The Electronic Frontier Foundation gave Lamarr an award for this contribution. It is reported that, in 1998, Ottawa wireless technology developer Wi-LAN, Inc. “acquired a 49 per cent claim to the patent from Lamarr for an undisclosed amount of stock” although expired patents have no economic value. Antheil had died in 1959.Lamarr’s and Antheil’s frequency-hopping idea serves as a basis for modern spread-spectrum communication technology, such as Bluetooth, COFDM used in Wi-Fi network connections, and CDMA used in some cordless and wireless telephones. Blackwell, Martin, and Vernam’s 1920 patent Secrecy Communication System seems to lay the communications groundwork for Kiesler and Antheil’s patent, which employed the techniques in the autonomous control of torpedoes.Lamarr wanted to join the National Inventors Council, but was reportedly told by NIC member Charles F. Kettering and others that she could better help the war effort by using her celebrity status to sell War Bonds. And of course, women shouldn’t be joining male only cleverclubs now should they?
As is the case with many of the famous women inventors, Lamarr received very little recognition of her innovative talent at the time, but recently she has been showered with praise for her groundbreaking invention. In 1997, she and George Anthiel were honored with the Electronic Frontier Foundation (EFF) Pioneer Award. And later in the same year, Lamarr became the first female recipient of the BULBIE™ Gnass Spirit of Achievement Award, a prestigious lifetime accomplishment prize for inventors that is dubbed “The Oscar™ of Inventing.”
Hedy Lamarr died of natural causes in January of 2000, aged 86. She is survived by three children.

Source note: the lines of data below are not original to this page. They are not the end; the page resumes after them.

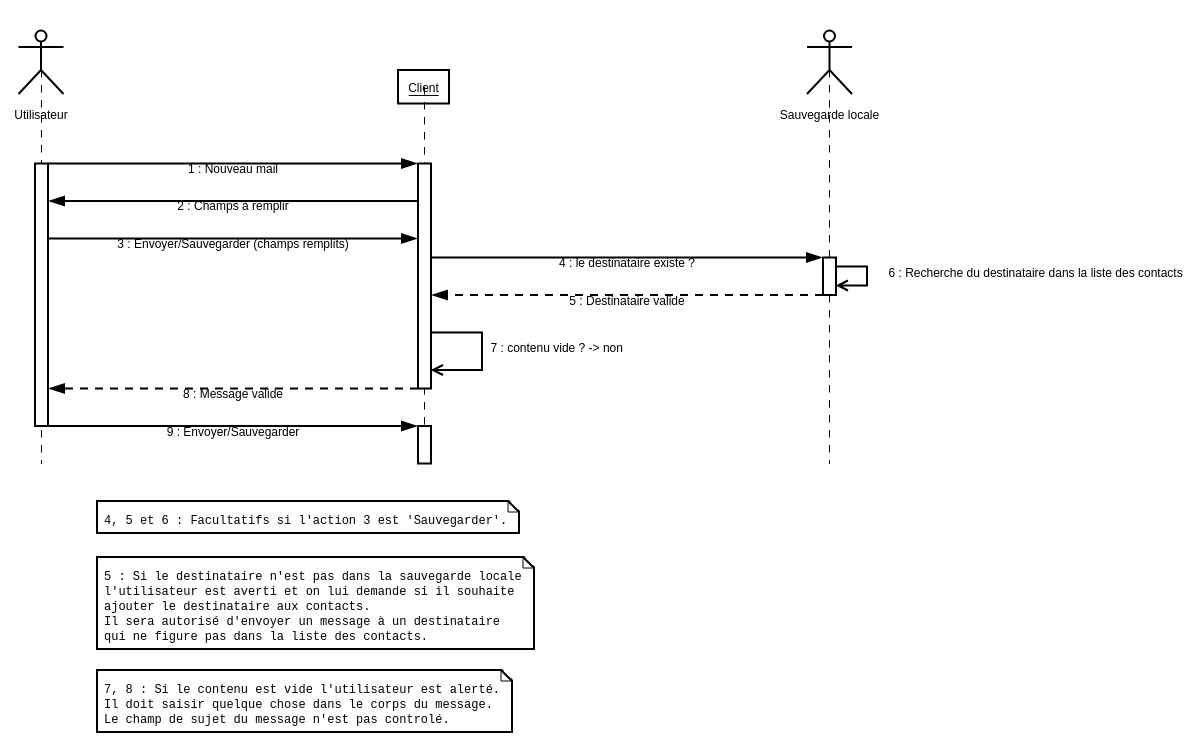
<!DOCTYPE html>
<html lang="fr">
<head>
<meta charset="utf-8">
<title>Diagramme de séquence : nouveau mail</title>
<style>
:root { --ink: #000; --paper: #fff; }
* { box-sizing: border-box; margin: 0; }
html, body { width: 1200px; height: 751px; overflow: hidden; background: var(--paper); }
.diagram { position: relative; width: 1200px; height: 751px; overflow: hidden; color: var(--ink); font: 12px/14px "Liberation Sans", Arial, sans-serif; }
.drawing { position: absolute; inset: 0; }
.lifelines { stroke: var(--ink); stroke-width: 1; stroke-dasharray: 7.5 7.5; }
.shapes { fill: var(--paper); stroke: var(--ink); stroke-width: 2; }
.messages { fill: none; stroke: var(--ink); stroke-width: 2; }
.replies { stroke-dasharray: 8 7; }
.heads { fill: var(--ink); stroke: none; }
.label { position: absolute; white-space: nowrap; }
.centered { transform: translateX(-50%); }
.object-name { border-bottom: 1px solid var(--ink); }
.notes { position: absolute; left: 96px; top: 500px; display: flex; flex-direction: column; align-items: flex-start; }
.note { position: relative; border: 2px solid var(--ink); padding: 12px 0 3px 6px; font: 12px/15px "Liberation Mono", monospace; white-space: nowrap; }
.note-optional { width: 424px; margin-bottom: 22px; }
.note-recipient { width: 439px; margin-bottom: 19px; }
.note-content { width: 417px; }
.fold { position: absolute; top: -2px; right: -2px; width: 13px; height: 13px; }
</style>
</head>
<body>
<main class="diagram">
  <svg class="drawing" width="1200" height="751" viewBox="0 0 1200 751" aria-hidden="true">
    <defs>
      <g id="actor">
        <circle cx="0" cy="36" r="5.5"/>
        <path d="M0 41V70M-22.5 47H22.5M-22.5 94L0 70L22.5 94" fill="none"/>
      </g>
      <polygon id="head-right" points="0,0 -17,-5.5 -17,5.5"/>
      <polygon id="head-left" points="0,0 17,-5.5 17,5.5"/>
      <g id="fold-corner">
        <polygon points="2,0 13,0 13,11" fill="#fff"/>
        <path d="M1 1V12H12" fill="none" stroke="#000"/>
        <path d="M1 1L12 12" stroke="#000" stroke-width="2"/>
      </g>
    </defs>
    <g class="shapes">
      <use href="#actor" x="41"/>
      <use href="#actor" x="829.5"/>
      <rect x="398" y="70" width="51" height="33.5"/>
    </g>
    <g class="lifelines">
      <line x1="41.5" y1="70" x2="41.5" y2="464"/>
      <line x1="424.5" y1="87" x2="424.5" y2="426"/>
      <line x1="829.5" y1="70" x2="829.5" y2="464"/>
    </g>
    <g class="shapes">
      <rect x="35" y="163.5" width="13" height="262.5"/>
      <rect x="418" y="163.5" width="13" height="225"/>
      <rect x="418" y="426" width="13" height="37.5"/>
      <rect x="823" y="257.5" width="13" height="37.5"/>
    </g>
    <g class="messages">
      <path d="M48 163.5H410M56 201H418M48 238.5H410M431 257.5H815M48 426H410"/>
      <path class="replies" d="M823 295H440M418 388.5H57"/>
      <path d="M836 266.5H867V285.5H838M848 280.5L838 285.5L848 290.5"/>
      <path d="M431 332.5H482V370H433M443 365L433 370L443 375"/>
    </g>
    <g class="heads">
      <use href="#head-right" x="418" y="163.5"/>
      <use href="#head-left" x="48" y="201"/>
      <use href="#head-right" x="418" y="238.5"/>
      <use href="#head-right" x="823" y="257.5"/>
      <use href="#head-left" x="431" y="295"/>
      <use href="#head-left" x="48" y="388.5"/>
      <use href="#head-right" x="418" y="426"/>
    </g>
  </svg>

  <span class="label centered" style="left:41px;top:108px">Utilisateur</span>
  <span class="label centered object-name" style="left:423.5px;top:81px;height:15px">Client</span>
  <span class="label centered" style="left:829.5px;top:108px">Sauvegarde locale</span>

  <span class="label centered" style="left:233px;top:162px">1 : Nouveau mail</span>
  <span class="label centered" style="left:233px;top:199px">2 : Champs à remplir</span>
  <span class="label centered" style="left:233px;top:237px">3 : Envoyer/Sauvegarder (champs remplits)</span>
  <span class="label centered" style="left:627px;top:256px">4 : le destinataire existe ?</span>
  <span class="label centered" style="left:627px;top:294px">5 : Destinataire valide</span>
  <span class="label" style="left:888.5px;top:266px">6 : Recherche du destinataire dans la liste des contacts</span>
  <span class="label" style="left:490.5px;top:341px">7 : contenu vide ? -&gt; non</span>
  <span class="label centered" style="left:233px;top:387px">8 : Message valide</span>
  <span class="label centered" style="left:233px;top:425px">9 : Envoyer/Sauvegarder</span>

  <section class="notes">
    <p class="note note-optional">4, 5 et 6 : Facultatifs si l'action 3 est 'Sauvegarder'.<svg class="fold" viewBox="0 0 13 13" aria-hidden="true"><use href="#fold-corner"/></svg></p>
    <p class="note note-recipient">5 : Si le destinataire n'est pas dans la sauvegarde locale<br>l'utilisateur est averti et on lui demande si il souhaite<br>ajouter le destinataire aux contacts.<br>Il sera autorisé d'envoyer un message à un destinataire<br>qui ne figure pas dans la liste des contacts.<svg class="fold" viewBox="0 0 13 13" aria-hidden="true"><use href="#fold-corner"/></svg></p>
    <p class="note note-content">7, 8 : Si le contenu est vide l'utilisateur est alerté.<br>Il doit saisir quelque chose dans le corps du message.<br>Le champ de sujet du message n'est pas controlé.<svg class="fold" viewBox="0 0 13 13" aria-hidden="true"><use href="#fold-corner"/></svg></p>
  </section>
</main>
</body>
</html>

Information Source: American Heritage of Invention & Technology, Spring 1997, Volume 12/Number 4